Stored data entries:
___

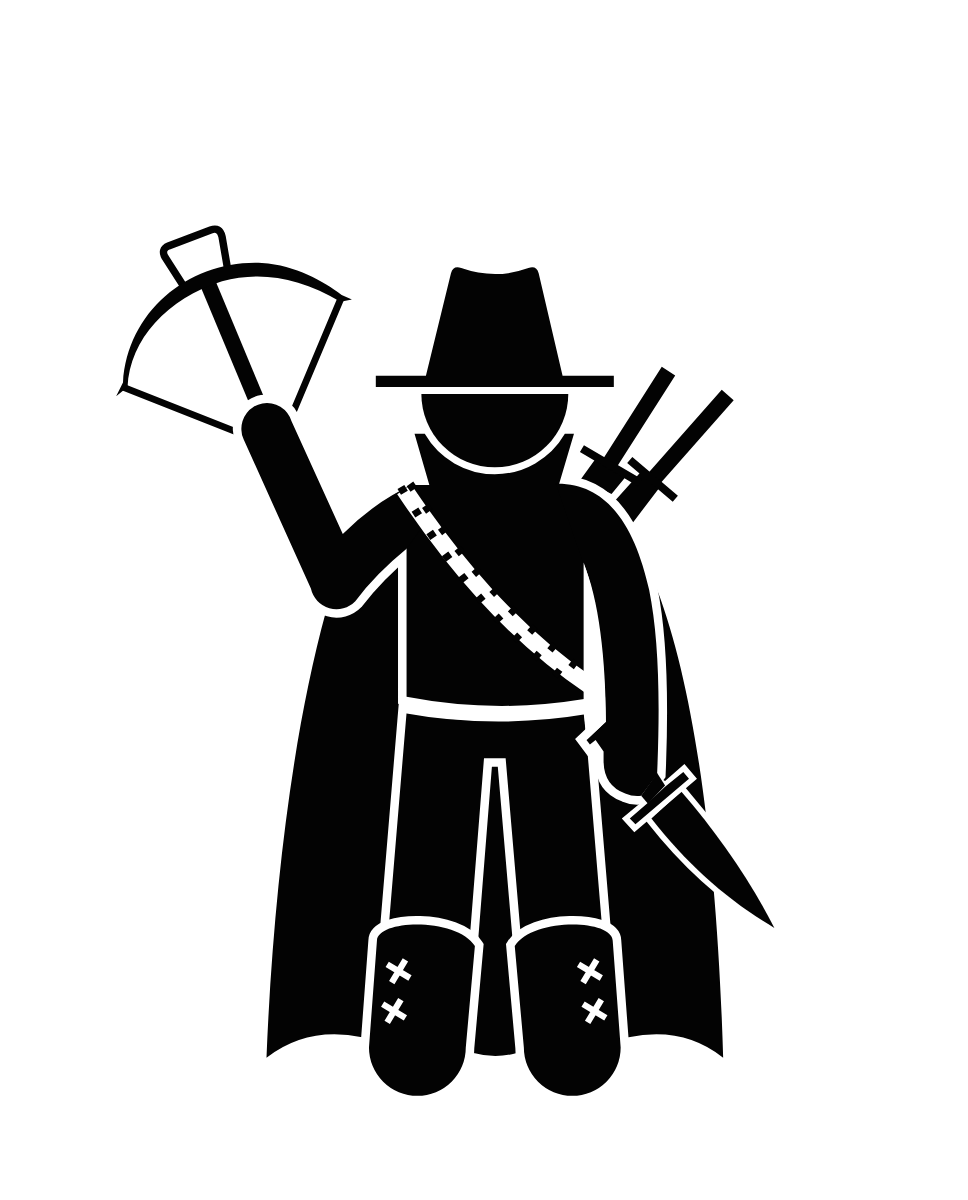
<!DOCTYPE html>
<html lang="en">
<head>
<meta charset="utf-8">
<title>Hunter pictogram</title>
<style>
:root { --ink: #030303; --paper: #ffffff; --gap: 15px; }
* { box-sizing: border-box; }
html, body { margin: 0; padding: 0; overflow: hidden; background: var(--paper); }
.canvas { width: 968px; height: 1200px; overflow: hidden; background: var(--paper); }
.canvas svg { display: block; width: 968px; height: 1200px; }
.ink { fill: var(--ink); }
.paper { fill: var(--paper); }
.halo { fill: var(--paper); stroke: var(--paper); stroke-width: var(--gap); stroke-linejoin: miter; }
.line { fill: none; stroke: var(--ink); }
.cut { fill: none; stroke: var(--paper); }
</style>
</head>
<body>
<main class="canvas">
<svg viewBox="0 0 850 1054" preserveAspectRatio="none" role="img" aria-label="Pictogram of a caped hunter in a brimmed hat holding a crossbow and a dagger">
  <defs>
    <g id="upper-body">
      <path id="torso" d="M364 381H373A71 71 0 0 0 496 381H504L491 425L520 470L513 495V614Q435 627 357 612V482L347 434L362 426H377Z"/>
      <path id="raised-arm" d="M364 425Q330 440 301 469L256 370A22.5 22.5 0 0 0 212 378Q212 382 214 386L273 517A23 23 0 0 0 312 528Q330 504 357 482L380 450Z"/>
      <path id="lowered-arm" d="M488 425C535 424 558 465 570 518C578 558 580 610 577 680L563 699Q556 700 549 697Q530 690 530 668V660L523 650L518 654L515 650L532 634C532 580 526 525 512 494Z"/>
    </g>
    <path id="trousers" d="M357 626Q435 640 513 626L530 830H458L444 666H425L412 830H340Z"/>
    <path id="boot" d="M331 826C332 807 402 806 417 831L409 920A42.5 42.5 0 0 1 324 920Z"/>
    <path id="stitch" d="M-10-6L10 6M-6 10L6-10"/>
    <path id="blade" d="M572 719L598 695C630 732 658 772 680 815C639 791 604 760 572 719Z"/>
  </defs>

  <g id="crossbow">
    <path class="line" stroke-width="6.5" d="M161 251L145 226Q141 219 148 216L185 202Q193 199 195 208L200 237"/>
    <path class="line" stroke-width="6" d="M108 340L217 383M299 263L254 370"/>
    <path class="line" stroke-width="14" d="M183 250L231 365"/>
    <path class="ink" d="M102 348L108 336C112 272 168 228 230 231C260 233 284 247 300 259L309 263L299 265C262 243 228 238 195 247C147 262 114 298 112 340Z"/>
  </g>

  <g id="back-swords">
    <path class="line" stroke-width="14" d="M587 326L536 406M639 347L571 424"/>
    <path class="ink" d="M523 403L550 418L537 434L510 421ZM564 413L580 427L555 460L538 442Z"/>
    <path class="line" stroke-width="7" d="M511 394L562 424M553 404L593 438"/>
  </g>

  <path id="cape" class="ink" d="M286 538C258 640 240 780 234 929Q270 901 318 911L417 925Q435 930 453 925L552 911Q600 901 635 929C630 760 612 610 577 518L555 500L500 440L360 460L294 513Z"/>

  <g id="legs">
    <use href="#trousers" class="halo"/>
    <use href="#trousers" class="ink"/>
    <use href="#boot" class="halo"/>
    <use href="#boot" class="ink"/>
    <g transform="translate(869 0) scale(-1 1)">
      <use href="#boot" class="halo"/>
      <use href="#boot" class="ink"/>
    </g>
    <g class="cut" stroke-width="5.5">
      <use href="#stitch" x="350" y="853"/>
      <use href="#stitch" x="346" y="888"/>
      <use href="#stitch" x="518" y="853"/>
      <use href="#stitch" x="522" y="888"/>
    </g>
  </g>

  <g id="body">
    <use href="#upper-body" class="halo"/>
    <path class="paper" d="M353 611Q435 626 517 613V627Q435 641 353 626Z"/>
    <use href="#upper-body" class="ink"/>
    <path class="paper" d="M512.500 494C525 528 531 580 532 634L515 650L512.500 626Z"/>
  </g>

  <g id="bandolier">
    <path class="cut" stroke-width="15" d="M355 430C396 491 447 554 519 603"/>
    <path class="line" stroke-width="7" stroke-dasharray="6 17.500" stroke-dashoffset="0" d="M360 425C401 485 452 547 513 590"/>
    <path class="line" stroke-width="7" stroke-dasharray="6 17.500" stroke-dashoffset="-2" d="M351 426C391 493 441 557 500 599"/>
  </g>

  <g id="head">
    <path class="ink" d="M370 346H499A64.500 64.500 0 0 1 370 346Z"/>
    <path class="ink" d="M330 330H374L396 240Q398 233 405 235.500Q435 246 464 235.500Q471 233 473 240L494 330H539V340H330Z"/>
  </g>

  <g id="dagger">
    <use href="#blade" class="halo" style="--gap: 10px" stroke-linejoin="round"/>
    <use href="#blade" class="ink"/>
    <path class="paper" d="M546 719L564 704L577 682L584 686L601 671L612 684L557 731Z"/>
    <path class="ink" d="M563 699L577 679L584 690L569 706Z"/>
    <path class="ink" d="M553 719L568 706L584 691L600 678L605 684L558 724Z"/>
  </g>
</svg>
</main>
</body>
</html>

___

| Directions |
Copy out every line of the data exactly, leaving the images behind.

| Written answer |
<!DOCTYPE html>
<html lang="en">
<head>
<meta charset="utf-8">
<title>Hunter pictogram</title>
<style>
:root { --ink: #030303; --paper: #ffffff; --gap: 15px; }
* { box-sizing: border-box; }
html, body { margin: 0; padding: 0; overflow: hidden; background: var(--paper); }
.canvas { width: 968px; height: 1200px; overflow: hidden; background: var(--paper); }
.canvas svg { display: block; width: 968px; height: 1200px; }
.ink { fill: var(--ink); }
.paper { fill: var(--paper); }
.halo { fill: var(--paper); stroke: var(--paper); stroke-width: var(--gap); stroke-linejoin: miter; }
.line { fill: none; stroke: var(--ink); }
.cut { fill: none; stroke: var(--paper); }
</style>
</head>
<body>
<main class="canvas">
<svg viewBox="0 0 850 1054" preserveAspectRatio="none" role="img" aria-label="Pictogram of a caped hunter in a brimmed hat holding a crossbow and a dagger">
  <defs>
    <g id="upper-body">
      <path id="torso" d="M364 381H373A71 71 0 0 0 496 381H504L491 425L520 470L513 495V614Q435 627 357 612V482L347 434L362 426H377Z"/>
      <path id="raised-arm" d="M364 425Q330 440 301 469L256 370A22.5 22.5 0 0 0 212 378Q212 382 214 386L273 517A23 23 0 0 0 312 528Q330 504 357 482L380 450Z"/>
      <path id="lowered-arm" d="M488 425C535 424 558 465 570 518C578 558 580 610 577 680L563 699Q556 700 549 697Q530 690 530 668V660L523 650L518 654L515 650L532 634C532 580 526 525 512 494Z"/>
    </g>
    <path id="trousers" d="M357 626Q435 640 513 626L530 830H458L444 666H425L412 830H340Z"/>
    <path id="boot" d="M331 826C332 807 402 806 417 831L409 920A42.5 42.5 0 0 1 324 920Z"/>
    <path id="stitch" d="M-10-6L10 6M-6 10L6-10"/>
    <path id="blade" d="M572 719L598 695C630 732 658 772 680 815C639 791 604 760 572 719Z"/>
  </defs>

  <g id="crossbow">
    <path class="line" stroke-width="6.5" d="M161 251L145 226Q141 219 148 216L185 202Q193 199 195 208L200 237"/>
    <path class="line" stroke-width="6" d="M108 340L217 383M299 263L254 370"/>
    <path class="line" stroke-width="14" d="M183 250L231 365"/>
    <path class="ink" d="M102 348L108 336C112 272 168 228 230 231C260 233 284 247 300 259L309 263L299 265C262 243 228 238 195 247C147 262 114 298 112 340Z"/>
  </g>

  <g id="back-swords">
    <path class="line" stroke-width="14" d="M587 326L536 406M639 347L571 424"/>
    <path class="ink" d="M523 403L550 418L537 434L510 421ZM564 413L580 427L555 460L538 442Z"/>
    <path class="line" stroke-width="7" d="M511 394L562 424M553 404L593 438"/>
  </g>

  <path id="cape" class="ink" d="M286 538C258 640 240 780 234 929Q270 901 318 911L417 925Q435 930 453 925L552 911Q600 901 635 929C630 760 612 610 577 518L555 500L500 440L360 460L294 513Z"/>

  <g id="legs">
    <use href="#trousers" class="halo"/>
    <use href="#trousers" class="ink"/>
    <use href="#boot" class="halo"/>
    <use href="#boot" class="ink"/>
    <g transform="translate(869 0) scale(-1 1)">
      <use href="#boot" class="halo"/>
      <use href="#boot" class="ink"/>
    </g>
    <g class="cut" stroke-width="5.5">
      <use href="#stitch" x="350" y="853"/>
      <use href="#stitch" x="346" y="888"/>
      <use href="#stitch" x="518" y="853"/>
      <use href="#stitch" x="522" y="888"/>
    </g>
  </g>

  <g id="body">
    <use href="#upper-body" class="halo"/>
    <path class="paper" d="M353 611Q435 626 517 613V627Q435 641 353 626Z"/>
    <use href="#upper-body" class="ink"/>
    <path class="paper" d="M512.500 494C525 528 531 580 532 634L515 650L512.500 626Z"/>
  </g>

  <g id="bandolier">
    <path class="cut" stroke-width="15" d="M355 430C396 491 447 554 519 603"/>
    <path class="line" stroke-width="7" stroke-dasharray="6 17.500" stroke-dashoffset="0" d="M360 425C401 485 452 547 513 590"/>
    <path class="line" stroke-width="7" stroke-dasharray="6 17.500" stroke-dashoffset="-2" d="M351 426C391 493 441 557 500 599"/>
  </g>

  <g id="head">
    <path class="ink" d="M370 346H499A64.500 64.500 0 0 1 370 346Z"/>
    <path class="ink" d="M330 330H374L396 240Q398 233 405 235.500Q435 246 464 235.500Q471 233 473 240L494 330H539V340H330Z"/>
  </g>

  <g id="dagger">
    <use href="#blade" class="halo" style="--gap: 10px" stroke-linejoin="round"/>
    <use href="#blade" class="ink"/>
    <path class="paper" d="M546 719L564 704L577 682L584 686L601 671L612 684L557 731Z"/>
    <path class="ink" d="M563 699L577 679L584 690L569 706Z"/>
    <path class="ink" d="M553 719L568 706L584 691L600 678L605 684L558 724Z"/>
  </g>
</svg>
</main>
</body>
</html>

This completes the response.